"The President reiterated his administration's commitment to taking steps that can give people greater confidence that their rights are being protected while preserving important tools that keep us safe," the White House said in a readout of the meeting, which was closed to reporters.

The statement also said Obama updated CEOs on the administration's "comprehensive 'big data' review," which they describe in part as an analysis of the relationship between government and citizens, led by adviser John Podesta.

The meeting comes more than two months after Obama's January speech on proposed changes to the National Security Agency.
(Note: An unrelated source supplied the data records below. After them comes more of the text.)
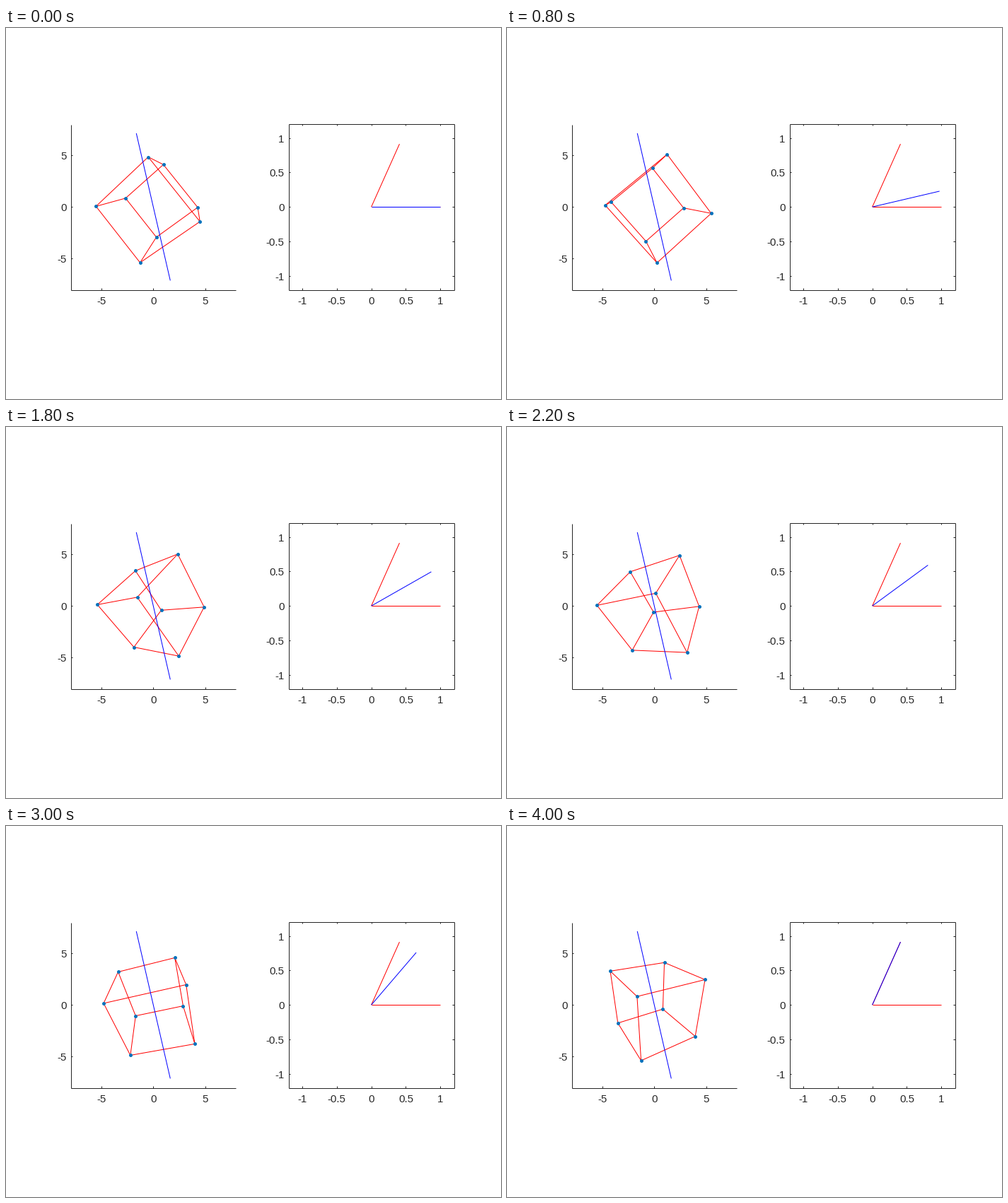
Recreate the animation shown at these times as a matplotlib script. Size 700 by 525 pixels, loop 4.1 s.

```python
import itertools

import matplotlib
import matplotlib.pyplot as plt
import numpy as np
from matplotlib.animation import FuncAnimation

W, H, DPI = 700, 525, 100
STEPS = 40
PT = 72 / DPI  # points per pixel
INK = "#262626"
RED, BLUE, DOT = "#ff0000", "#0000ff", "#0072bd"
CY = 253.2
LEFT_X, LEFT_UNIT = 208.3, 14.64
RIGHT_X, RIGHT_UNIT = 516.6, 97.6
CAMERA = 15.0

matplotlib.rcParams["font.family"] = "Liberation Sans"

fig = plt.figure(figsize=(W / DPI, H / DPI), dpi=DPI, facecolor="white")
ax = fig.add_axes([0, 0, 1, 1])
ax.set_xlim(0, W)
ax.set_ylim(H, 0)
ax.axis("off")


def line(xs, ys, color, z=2):
    return ax.plot(xs, ys, color=color, lw=PT, zorder=z,
                   solid_capstyle="butt")[0]


def label(x, baseline, text, ha):
    ax.text(x, baseline, text, ha=ha, va="baseline", color=INK,
            fontsize=15 * PT)


def axes_frame(x0, x1, top, cx, unit, ticks, boxed):
    bottom, tick = 370.5, 2.5
    line([x0, x0], [top, bottom + 0.5], INK)
    line([x0, x1], [bottom, bottom], INK)
    if boxed:
        line([x1, x1], [top, bottom + 0.5], INK)
        line([x0, x1], [top, top], INK)
    for v in ticks:
        x, y = cx + v * unit, CY - v * unit
        line([x, x], [bottom, bottom - tick], INK)
        line([x0, x0 + tick], [y, y], INK)
        if boxed:
            line([x, x], [top, top + tick], INK)
            line([x1, x1 - tick], [y, y], INK)
        label(x, 391.3, f"{v:g}", "center")
        label(x0 - 6, y + 6, f"{v:g}", "right")


axes_frame(91.5, 324.5, 136.5, LEFT_X, LEFT_UNIT, (-5, 0, 5), False)
axes_frame(399.5, 633.5, 135.5, RIGHT_X, RIGHT_UNIT,
           (-1, -0.5, 0, 0.5, 1), True)

# Rotation axis n and the cube edges at the start, in camera space.
n = np.array([-0.2232, 0.9683, 0.1132])
n /= np.linalg.norm(n)
e1 = np.array([0.2455, 0.1681, -0.9547])
e1 -= n * (e1 @ n)
e1 /= np.linalg.norm(e1)
m = np.cross(n, e1)
e2 = (n - 2 * m) / np.sqrt(5)
e3 = (2 * n + m) / np.sqrt(5)

signs = np.array(list(itertools.product((-1, 1), repeat=3)))
cube = 3 * signs @ np.array([e1, e2, e3])
edges = [(a, b) for a, b in itertools.combinations(range(8), 2)
         if np.sum(signs[a] != signs[b]) == 1]

# Angle between the two unit quaternions; the cube turns by twice that.
HALF = np.arccos(1 / np.sqrt(6))


def rotate(points, angle):
    c, s = np.cos(angle), np.sin(angle)
    along = np.outer(points @ n, n)
    return points * c + np.cross(n, points) * s + along * (1 - c)


def project(points):
    scale = LEFT_UNIT * CAMERA / (CAMERA - points[:, 2])
    return LEFT_X + points[:, 0] * scale, CY - points[:, 1] * scale


def arm(angle):
    return ([RIGHT_X, RIGHT_X + RIGHT_UNIT * np.cos(angle)],
            [CY, CY - RIGHT_UNIT * np.sin(angle)])


edge_lines = [line([], [], RED, 3) for _ in edges]
reach = np.array([-7.35, 7.35]) * LEFT_UNIT
line(LEFT_X + reach * n[0], CY - reach * n[1], BLUE, 4)
dots = ax.plot([], [], "o", color=DOT, ms=5 * PT, mew=0, zorder=5)[0]

line(*arm(0), RED, 3)
line(*arm(HALF), RED, 3)
hand = line([], [], BLUE, 4)


def draw(k):
    angle = HALF * k / STEPS
    xs, ys = project(rotate(cube, 2 * angle))
    for artist, (a, b) in zip(edge_lines, edges):
        artist.set_data([xs[a], xs[b]], [ys[a], ys[b]])
    dots.set_data(xs, ys)
    hand.set_data(*arm(angle))
    return [*edge_lines, dots, hand]


anim = FuncAnimation(fig, draw, frames=STEPS + 1, interval=100, repeat=True,
                     repeat_delay=0, blit=False)
plt.show()
```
Among those who attended the meeting was Facebook founder Mark Zuckerberg, who called the President last week to express frustration about the government's spying and hacking programs.

"When our engineers work tirelessly to improve security, we imagine we're protecting you against criminals, not our own government," Zuckerberg wrote in a Facebook post.

His concerns are based on the latest investigative report from The Intercept, journalist Glenn Greenwald's site, which says that the NSA has weaponized the Internet, making it possible to inject bad software into innocent peoples' computers en masse.

The report is based on documents provided by ex-NSA contractor Edward Snowden.

After the White House meeting, Facebook said Zuckerberg and the President had an "honest" discussion but that the administration's reforms haven't gone far enough to curb government intrusion on the Internet

"People around the globe deserve to know that their information is secure and Facebook will keep urging the US Government to be more transparent about its practices and more protective of civil liberties," a Facebook spokeswoman said in a statement.

Others attending the White House meeting included CEOs Reed Hastings of Netflix; Drew Houston of Dropbox; Dr. Alexander Karp of Palantir; Aaron Levie of Box and Eric Schmidt, the executive chairman of Google.

The meeting also comes as potential GOP presidential candidate Rand Paul, a senator from Kentucky, is suing the Obama administration for its phone metadata collection that the NSA says it uses for counterterrorism efforts.

In his January speech, Obama outlined a series of steps - some immediate and some requiring time to work out, possibly with Congress - that would change some aspects of the NSA collection of phone records and other information but generally leave intact the core and function of existing programs.

"The United States is not spying on ordinary people who don't threaten our national security" Obama said, adding that, "unless there is a compelling national security purpose, we will not monitor the communications of heads of state and government of our close friends and allies."